A Yale-led team of chemists has unveiled the blueprints for a key enzyme that may contain design principles for a new generation of synthetic solar fuel catalysts.
The research, led by Yale’s Gary Brudvig and Christopher Gisriel, uses cryo-electron microscopy on a microorganism called Synechocystis to get an extreme close-up picture of Photosystem II, the enzyme in photosynthesis that uses water as a solar fuel, enabling researchers to observe how the enzyme works.
The study, which appears in the journal Proceedings of the National Academy of Sciences, was co-authored by researchers from the University of California-Riverside, Boston College, and City University of New York.
Photosynthesis is the mechanism by which plants and certain microorganisms, like Synechocystis, use sunlight to synthesize food from carbon dioxide and water — and fill the atmosphere with oxygen as a byproduct. At the heart of photosynthesis is Photosystem II, an enzyme that oxides water molecules, taking away their electrons to use as fuel.

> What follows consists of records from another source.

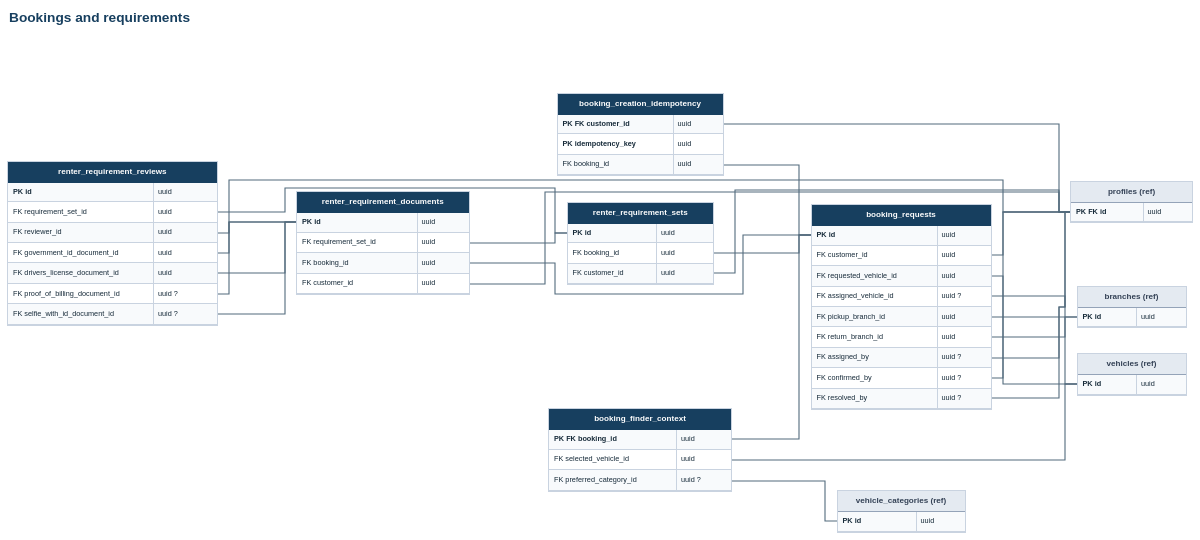
<!DOCTYPE html>
<html lang="en">
<head>
<meta charset="utf-8">
<title>Bookings and requirements</title>
<style>
:root {
  --navy: #173f5f;
  --ink: #172b3a;
  --edge: #526b7d;
  --rule: #c9d3e0;
  --tint: #f8fafc;
  --ref: #e4eaf1;
  --ref-ink: #334155;
  --ref-rule: #94a3b8;
  --row: 20.4px;
}
* { box-sizing: border-box; margin: 0; padding: 0; }
html, body { width: 1200px; height: 540px; overflow: hidden; background: #fff; }
body { position: relative; font-family: "Liberation Sans", Arial, sans-serif; color: var(--ink); }
h1 { padding: 10px 9px; font-size: 13.7px; line-height: 16px; color: var(--navy); }
.relations { position: absolute; left: 0; top: 0; fill: none; stroke: var(--edge); stroke-width: 1.1; }
.entity {
  position: absolute; left: var(--x); top: var(--y); width: var(--w);
  font-size: 7.3px; line-height: 10px; white-space: nowrap;
  outline: 1px solid var(--rule); outline-offset: -0.5px;
}
.entity h2 {
  height: var(--row); display: flex; align-items: center; justify-content: center;
  background: var(--navy); color: #fff; font-size: 8.1px; outline: 1px solid var(--navy); outline-offset: -0.5px;
}
.reference h2 { background: var(--ref); color: var(--ref-ink); outline-color: var(--ref-rule); }
.entity li {
  height: var(--row); display: grid; grid-template-columns: var(--split) 1fr; align-items: stretch;
  background: #fff; border-bottom: 1px solid var(--rule); list-style: none;
}
.entity li:nth-child(odd) { background: var(--tint); }
.entity li > * { display: flex; align-items: center; padding-left: 5px; }
.entity li > :last-child { border-left: 1px solid var(--rule); padding-left: 4px; }
</style>
</head>
<body>
<h1>Bookings and requirements</h1>

<svg class="relations" width="1200" height="540" viewBox="0 0 1200 540" aria-hidden="true">
  <g id="idempotency-relations">
    <path d="M723 124H1059V212H1071"/>
    <path d="M723 165H799V235H812"/>
  </g>
  <g id="review-relations">
    <path d="M216 212H285V188H555V233H567"/>
    <path d="M216 233H229V180H1003V212H1071"/>
    <path d="M216 253H229V222H297"/>
    <path d="M216 273H285V222H297"/>
    <path d="M216 294H229V222H297"/>
    <path d="M216 314H285V222H297"/>
  </g>
  <g id="document-relations">
    <path d="M468 243H555V233H567"/>
    <path d="M468 263H555V294H743V235H812"/>
    <path d="M468 284H545V192H1059V212H1071"/>
  </g>
  <g id="set-relations">
    <path d="M713 253H799V235H812"/>
    <path d="M713 273H735V190H1059V212H1071"/>
  </g>
  <g id="request-relations">
    <path d="M990 255H1003V212H1071"/>
    <path d="M990 276H1003V384H1078"/>
    <path d="M990 296H1065V384H1078"/>
    <path d="M990 317H1078"/>
    <path d="M990 337H1065V317H1078"/>
    <path d="M990 358H1059V307H1065V212H1071"/>
    <path d="M990 378H1003V212H1071"/>
    <path d="M990 398H1059V307H1065V212H1071"/>
  </g>
  <g id="finder-relations">
    <path d="M731 439H799V235H812"/>
    <path d="M731 460H1065V384H1078"/>
    <path d="M731 481H825V521H838"/>
  </g>
</svg>

<section class="entity" style="--x:8px;--y:161.5px;--w:208.5px;--split:145px">
  <h2>renter_requirement_reviews</h2>
  <ul>
    <li><b>PK id</b><span>uuid</span></li>
    <li><span>FK requirement_set_id</span><span>uuid</span></li>
    <li><span>FK reviewer_id</span><span>uuid</span></li>
    <li><span>FK government_id_document_id</span><span>uuid</span></li>
    <li><span>FK drivers_license_document_id</span><span>uuid</span></li>
    <li><span>FK proof_of_billing_document_id</span><span>uuid ?</span></li>
    <li><span>FK selfie_with_id_document_id</span><span>uuid ?</span></li>
  </ul>
</section>

<section class="entity" style="--x:297px;--y:192px;--w:171.5px;--split:119.5px">
  <h2>renter_requirement_documents</h2>
  <ul>
    <li><b>PK id</b><span>uuid</span></li>
    <li><span>FK requirement_set_id</span><span>uuid</span></li>
    <li><span>FK booking_id</span><span>uuid</span></li>
    <li><span>FK customer_id</span><span>uuid</span></li>
  </ul>
</section>

<section class="entity" style="--x:557.5px;--y:93.5px;--w:165px;--split:115px">
  <h2>booking_creation_idempotency</h2>
  <ul>
    <li><b>PK FK customer_id</b><span>uuid</span></li>
    <li><b>PK idempotency_key</b><span>uuid</span></li>
    <li><span>FK booking_id</span><span>uuid</span></li>
  </ul>
</section>

<section class="entity" style="--x:567.5px;--y:202.5px;--w:145.5px;--split:88.5px">
  <h2>renter_requirement_sets</h2>
  <ul>
    <li><b>PK id</b><span>uuid</span></li>
    <li><span>FK booking_id</span><span>uuid</span></li>
    <li><span>FK customer_id</span><span>uuid</span></li>
  </ul>
</section>

<section class="entity" style="--x:811.5px;--y:205px;--w:179px;--split:125px">
  <h2>booking_requests</h2>
  <ul>
    <li><b>PK id</b><span>uuid</span></li>
    <li><span>FK customer_id</span><span>uuid</span></li>
    <li><span>FK requested_vehicle_id</span><span>uuid</span></li>
    <li><span>FK assigned_vehicle_id</span><span>uuid ?</span></li>
    <li><span>FK pickup_branch_id</span><span>uuid</span></li>
    <li><span>FK return_branch_id</span><span>uuid</span></li>
    <li><span>FK assigned_by</span><span>uuid ?</span></li>
    <li><span>FK confirmed_by</span><span>uuid ?</span></li>
    <li><span>FK resolved_by</span><span>uuid ?</span></li>
  </ul>
</section>

<section class="entity" style="--x:549px;--y:409px;--w:182px;--split:127px">
  <h2>booking_finder_context</h2>
  <ul>
    <li><b>PK FK booking_id</b><span>uuid</span></li>
    <li><span>FK selected_vehicle_id</span><span>uuid</span></li>
    <li><span>FK preferred_category_id</span><span>uuid ?</span></li>
  </ul>
</section>

<section class="entity reference" style="--x:1071px;--y:181.5px;--w:121px;--split:71.5px">
  <h2>profiles (ref)</h2>
  <ul><li><b>PK FK id</b><span>uuid</span></li></ul>
</section>

<section class="entity reference" style="--x:1077.5px;--y:286.5px;--w:108px;--split:58.5px">
  <h2>branches (ref)</h2>
  <ul><li><b>PK id</b><span>uuid</span></li></ul>
</section>

<section class="entity reference" style="--x:1077.5px;--y:354px;--w:108px;--split:58.5px">
  <h2>vehicles (ref)</h2>
  <ul><li><b>PK id</b><span>uuid</span></li></ul>
</section>

<section class="entity reference" style="--x:837.5px;--y:491px;--w:127px;--split:78px">
  <h2>vehicle_categories (ref)</h2>
  <ul><li><b>PK id</b><span>uuid</span></li></ul>
</section>
</body>
</html>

Scientists have long sought ways to mimic this process to create more efficient solar fuel catalysts, by studying Photosystem II from Synechocystis. But without a clear picture of Photosystem II’s molecular structure in Synechocystis, it has been challenging for scientists to understand the results of their experiments.
Previous work led by Yale created a snapshot of Photosytem II from Synechocystis in an “immature” stage, before the enzyme was capable of water oxidation. That work allowed the researchers to better understand how the enzyme is built.
In the new study, the researchers were able to see the enzyme in Synechocystis in its mature, active form, with all of the protein subunits and activity that is present during water oxidation. The observation, made possible by cryo-electron microscopy technology at Yale’s West Campus, offers one of the closest, most detailed looks ever accomplished for Photosystem II in Synechocystis.
“At this resolution, we can see